*** Opening of Input data ***
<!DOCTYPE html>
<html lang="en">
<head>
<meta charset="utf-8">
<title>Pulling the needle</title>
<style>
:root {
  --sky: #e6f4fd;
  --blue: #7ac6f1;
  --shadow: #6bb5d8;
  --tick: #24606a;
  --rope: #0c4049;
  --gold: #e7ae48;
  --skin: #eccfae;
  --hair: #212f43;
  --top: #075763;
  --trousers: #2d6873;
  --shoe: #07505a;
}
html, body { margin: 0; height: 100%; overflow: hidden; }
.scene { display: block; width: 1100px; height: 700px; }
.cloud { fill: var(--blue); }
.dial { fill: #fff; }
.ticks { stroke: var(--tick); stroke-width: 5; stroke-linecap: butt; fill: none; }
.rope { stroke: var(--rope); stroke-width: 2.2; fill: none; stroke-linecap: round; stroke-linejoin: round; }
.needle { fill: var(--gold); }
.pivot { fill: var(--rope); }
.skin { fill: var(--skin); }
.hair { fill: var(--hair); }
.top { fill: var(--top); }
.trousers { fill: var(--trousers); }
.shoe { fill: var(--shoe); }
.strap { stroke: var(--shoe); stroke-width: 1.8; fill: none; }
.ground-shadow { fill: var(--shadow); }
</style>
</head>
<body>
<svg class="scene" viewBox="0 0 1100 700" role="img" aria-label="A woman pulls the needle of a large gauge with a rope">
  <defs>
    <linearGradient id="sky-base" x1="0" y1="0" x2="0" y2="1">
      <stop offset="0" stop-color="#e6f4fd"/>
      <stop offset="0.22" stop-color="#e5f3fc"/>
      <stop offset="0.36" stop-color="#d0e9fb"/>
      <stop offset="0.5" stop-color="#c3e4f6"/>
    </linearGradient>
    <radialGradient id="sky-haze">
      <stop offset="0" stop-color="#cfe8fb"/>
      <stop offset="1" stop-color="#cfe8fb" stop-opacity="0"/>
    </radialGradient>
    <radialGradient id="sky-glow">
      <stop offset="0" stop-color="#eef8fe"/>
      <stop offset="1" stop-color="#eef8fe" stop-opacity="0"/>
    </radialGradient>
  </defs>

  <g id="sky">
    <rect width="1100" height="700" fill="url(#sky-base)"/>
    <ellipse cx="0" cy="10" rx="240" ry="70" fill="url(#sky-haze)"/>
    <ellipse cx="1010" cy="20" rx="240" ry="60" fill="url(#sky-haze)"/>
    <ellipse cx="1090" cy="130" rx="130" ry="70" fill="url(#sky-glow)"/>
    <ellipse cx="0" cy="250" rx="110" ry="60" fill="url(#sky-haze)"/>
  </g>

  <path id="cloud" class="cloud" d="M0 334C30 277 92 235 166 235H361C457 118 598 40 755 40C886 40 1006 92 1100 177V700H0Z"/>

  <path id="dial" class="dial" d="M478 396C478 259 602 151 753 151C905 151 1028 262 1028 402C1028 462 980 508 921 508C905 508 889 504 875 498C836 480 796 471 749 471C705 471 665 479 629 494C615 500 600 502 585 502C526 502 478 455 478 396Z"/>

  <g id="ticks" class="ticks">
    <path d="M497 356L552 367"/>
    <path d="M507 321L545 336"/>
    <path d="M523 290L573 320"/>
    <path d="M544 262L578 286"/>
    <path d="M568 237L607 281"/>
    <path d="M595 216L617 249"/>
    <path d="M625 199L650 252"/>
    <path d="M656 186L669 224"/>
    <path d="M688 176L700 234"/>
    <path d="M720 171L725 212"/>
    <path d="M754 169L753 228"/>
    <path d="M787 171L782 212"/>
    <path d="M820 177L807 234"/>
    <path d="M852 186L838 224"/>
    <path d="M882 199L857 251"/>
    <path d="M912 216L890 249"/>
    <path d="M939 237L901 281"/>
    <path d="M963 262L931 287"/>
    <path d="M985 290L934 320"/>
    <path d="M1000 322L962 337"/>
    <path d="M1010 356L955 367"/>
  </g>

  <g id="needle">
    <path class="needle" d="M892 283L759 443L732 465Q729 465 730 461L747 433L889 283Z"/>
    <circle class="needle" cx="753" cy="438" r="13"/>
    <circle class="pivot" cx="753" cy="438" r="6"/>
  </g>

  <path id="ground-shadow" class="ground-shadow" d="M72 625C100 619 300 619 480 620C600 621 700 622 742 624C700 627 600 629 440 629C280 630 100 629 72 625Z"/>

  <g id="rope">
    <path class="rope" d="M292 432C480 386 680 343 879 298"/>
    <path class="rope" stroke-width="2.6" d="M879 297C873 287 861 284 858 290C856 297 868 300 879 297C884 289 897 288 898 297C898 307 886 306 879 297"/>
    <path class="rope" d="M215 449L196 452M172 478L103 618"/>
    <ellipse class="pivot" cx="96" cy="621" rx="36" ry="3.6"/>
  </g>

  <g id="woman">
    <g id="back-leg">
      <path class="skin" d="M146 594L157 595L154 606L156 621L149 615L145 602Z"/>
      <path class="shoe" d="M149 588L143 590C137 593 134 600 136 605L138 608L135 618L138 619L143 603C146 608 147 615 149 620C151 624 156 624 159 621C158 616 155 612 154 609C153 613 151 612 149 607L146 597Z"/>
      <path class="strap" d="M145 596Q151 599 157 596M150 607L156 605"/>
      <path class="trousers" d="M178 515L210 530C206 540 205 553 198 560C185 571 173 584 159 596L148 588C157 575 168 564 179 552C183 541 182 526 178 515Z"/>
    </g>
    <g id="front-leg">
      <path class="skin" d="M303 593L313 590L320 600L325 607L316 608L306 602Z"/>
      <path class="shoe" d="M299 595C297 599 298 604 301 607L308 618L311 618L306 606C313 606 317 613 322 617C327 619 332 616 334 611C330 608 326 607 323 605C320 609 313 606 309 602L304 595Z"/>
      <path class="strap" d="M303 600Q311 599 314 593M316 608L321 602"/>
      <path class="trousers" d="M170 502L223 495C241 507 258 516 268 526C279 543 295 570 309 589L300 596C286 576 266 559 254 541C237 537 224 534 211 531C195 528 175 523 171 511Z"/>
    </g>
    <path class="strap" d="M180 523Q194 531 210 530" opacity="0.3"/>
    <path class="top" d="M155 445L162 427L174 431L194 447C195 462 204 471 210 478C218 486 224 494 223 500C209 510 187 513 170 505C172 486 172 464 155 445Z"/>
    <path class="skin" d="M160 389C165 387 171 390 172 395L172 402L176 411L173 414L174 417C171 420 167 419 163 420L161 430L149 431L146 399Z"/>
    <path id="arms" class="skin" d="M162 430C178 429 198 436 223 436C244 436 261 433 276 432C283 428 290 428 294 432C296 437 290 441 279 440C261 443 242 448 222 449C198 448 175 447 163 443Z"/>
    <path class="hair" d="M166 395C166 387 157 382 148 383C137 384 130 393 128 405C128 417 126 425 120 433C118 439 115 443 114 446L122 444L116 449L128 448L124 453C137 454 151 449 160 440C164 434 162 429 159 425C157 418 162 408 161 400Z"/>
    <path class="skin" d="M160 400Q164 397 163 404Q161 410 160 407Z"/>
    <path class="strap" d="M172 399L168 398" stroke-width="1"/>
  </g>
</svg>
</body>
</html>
*** Close of Input data ***
Write down the entries above again. Copy them word for word.

<!DOCTYPE html>
<html lang="en">
<head>
<meta charset="utf-8">
<title>Pulling the needle</title>
<style>
:root {
  --sky: #e6f4fd;
  --blue: #7ac6f1;
  --shadow: #6bb5d8;
  --tick: #24606a;
  --rope: #0c4049;
  --gold: #e7ae48;
  --skin: #eccfae;
  --hair: #212f43;
  --top: #075763;
  --trousers: #2d6873;
  --shoe: #07505a;
}
html, body { margin: 0; height: 100%; overflow: hidden; }
.scene { display: block; width: 1100px; height: 700px; }
.cloud { fill: var(--blue); }
.dial { fill: #fff; }
.ticks { stroke: var(--tick); stroke-width: 5; stroke-linecap: butt; fill: none; }
.rope { stroke: var(--rope); stroke-width: 2.2; fill: none; stroke-linecap: round; stroke-linejoin: round; }
.needle { fill: var(--gold); }
.pivot { fill: var(--rope); }
.skin { fill: var(--skin); }
.hair { fill: var(--hair); }
.top { fill: var(--top); }
.trousers { fill: var(--trousers); }
.shoe { fill: var(--shoe); }
.strap { stroke: var(--shoe); stroke-width: 1.8; fill: none; }
.ground-shadow { fill: var(--shadow); }
</style>
</head>
<body>
<svg class="scene" viewBox="0 0 1100 700" role="img" aria-label="A woman pulls the needle of a large gauge with a rope">
  <defs>
    <linearGradient id="sky-base" x1="0" y1="0" x2="0" y2="1">
      <stop offset="0" stop-color="#e6f4fd"/>
      <stop offset="0.22" stop-color="#e5f3fc"/>
      <stop offset="0.36" stop-color="#d0e9fb"/>
      <stop offset="0.5" stop-color="#c3e4f6"/>
    </linearGradient>
    <radialGradient id="sky-haze">
      <stop offset="0" stop-color="#cfe8fb"/>
      <stop offset="1" stop-color="#cfe8fb" stop-opacity="0"/>
    </radialGradient>
    <radialGradient id="sky-glow">
      <stop offset="0" stop-color="#eef8fe"/>
      <stop offset="1" stop-color="#eef8fe" stop-opacity="0"/>
    </radialGradient>
  </defs>

  <g id="sky">
    <rect width="1100" height="700" fill="url(#sky-base)"/>
    <ellipse cx="0" cy="10" rx="240" ry="70" fill="url(#sky-haze)"/>
    <ellipse cx="1010" cy="20" rx="240" ry="60" fill="url(#sky-haze)"/>
    <ellipse cx="1090" cy="130" rx="130" ry="70" fill="url(#sky-glow)"/>
    <ellipse cx="0" cy="250" rx="110" ry="60" fill="url(#sky-haze)"/>
  </g>

  <path id="cloud" class="cloud" d="M0 334C30 277 92 235 166 235H361C457 118 598 40 755 40C886 40 1006 92 1100 177V700H0Z"/>

  <path id="dial" class="dial" d="M478 396C478 259 602 151 753 151C905 151 1028 262 1028 402C1028 462 980 508 921 508C905 508 889 504 875 498C836 480 796 471 749 471C705 471 665 479 629 494C615 500 600 502 585 502C526 502 478 455 478 396Z"/>

  <g id="ticks" class="ticks">
    <path d="M497 356L552 367"/>
    <path d="M507 321L545 336"/>
    <path d="M523 290L573 320"/>
    <path d="M544 262L578 286"/>
    <path d="M568 237L607 281"/>
    <path d="M595 216L617 249"/>
    <path d="M625 199L650 252"/>
    <path d="M656 186L669 224"/>
    <path d="M688 176L700 234"/>
    <path d="M720 171L725 212"/>
    <path d="M754 169L753 228"/>
    <path d="M787 171L782 212"/>
    <path d="M820 177L807 234"/>
    <path d="M852 186L838 224"/>
    <path d="M882 199L857 251"/>
    <path d="M912 216L890 249"/>
    <path d="M939 237L901 281"/>
    <path d="M963 262L931 287"/>
    <path d="M985 290L934 320"/>
    <path d="M1000 322L962 337"/>
    <path d="M1010 356L955 367"/>
  </g>

  <g id="needle">
    <path class="needle" d="M892 283L759 443L732 465Q729 465 730 461L747 433L889 283Z"/>
    <circle class="needle" cx="753" cy="438" r="13"/>
    <circle class="pivot" cx="753" cy="438" r="6"/>
  </g>

  <path id="ground-shadow" class="ground-shadow" d="M72 625C100 619 300 619 480 620C600 621 700 622 742 624C700 627 600 629 440 629C280 630 100 629 72 625Z"/>

  <g id="rope">
    <path class="rope" d="M292 432C480 386 680 343 879 298"/>
    <path class="rope" stroke-width="2.6" d="M879 297C873 287 861 284 858 290C856 297 868 300 879 297C884 289 897 288 898 297C898 307 886 306 879 297"/>
    <path class="rope" d="M215 449L196 452M172 478L103 618"/>
    <ellipse class="pivot" cx="96" cy="621" rx="36" ry="3.6"/>
  </g>

  <g id="woman">
    <g id="back-leg">
      <path class="skin" d="M146 594L157 595L154 606L156 621L149 615L145 602Z"/>
      <path class="shoe" d="M149 588L143 590C137 593 134 600 136 605L138 608L135 618L138 619L143 603C146 608 147 615 149 620C151 624 156 624 159 621C158 616 155 612 154 609C153 613 151 612 149 607L146 597Z"/>
      <path class="strap" d="M145 596Q151 599 157 596M150 607L156 605"/>
      <path class="trousers" d="M178 515L210 530C206 540 205 553 198 560C185 571 173 584 159 596L148 588C157 575 168 564 179 552C183 541 182 526 178 515Z"/>
    </g>
    <g id="front-leg">
      <path class="skin" d="M303 593L313 590L320 600L325 607L316 608L306 602Z"/>
      <path class="shoe" d="M299 595C297 599 298 604 301 607L308 618L311 618L306 606C313 606 317 613 322 617C327 619 332 616 334 611C330 608 326 607 323 605C320 609 313 606 309 602L304 595Z"/>
      <path class="strap" d="M303 600Q311 599 314 593M316 608L321 602"/>
      <path class="trousers" d="M170 502L223 495C241 507 258 516 268 526C279 543 295 570 309 589L300 596C286 576 266 559 254 541C237 537 224 534 211 531C195 528 175 523 171 511Z"/>
    </g>
    <path class="strap" d="M180 523Q194 531 210 530" opacity="0.3"/>
    <path class="top" d="M155 445L162 427L174 431L194 447C195 462 204 471 210 478C218 486 224 494 223 500C209 510 187 513 170 505C172 486 172 464 155 445Z"/>
    <path class="skin" d="M160 389C165 387 171 390 172 395L172 402L176 411L173 414L174 417C171 420 167 419 163 420L161 430L149 431L146 399Z"/>
    <path id="arms" class="skin" d="M162 430C178 429 198 436 223 436C244 436 261 433 276 432C283 428 290 428 294 432C296 437 290 441 279 440C261 443 242 448 222 449C198 448 175 447 163 443Z"/>
    <path class="hair" d="M166 395C166 387 157 382 148 383C137 384 130 393 128 405C128 417 126 425 120 433C118 439 115 443 114 446L122 444L116 449L128 448L124 453C137 454 151 449 160 440C164 434 162 429 159 425C157 418 162 408 161 400Z"/>
    <path class="skin" d="M160 400Q164 397 163 404Q161 410 160 407Z"/>
    <path class="strap" d="M172 399L168 398" stroke-width="1"/>
  </g>
</svg>
</body>
</html>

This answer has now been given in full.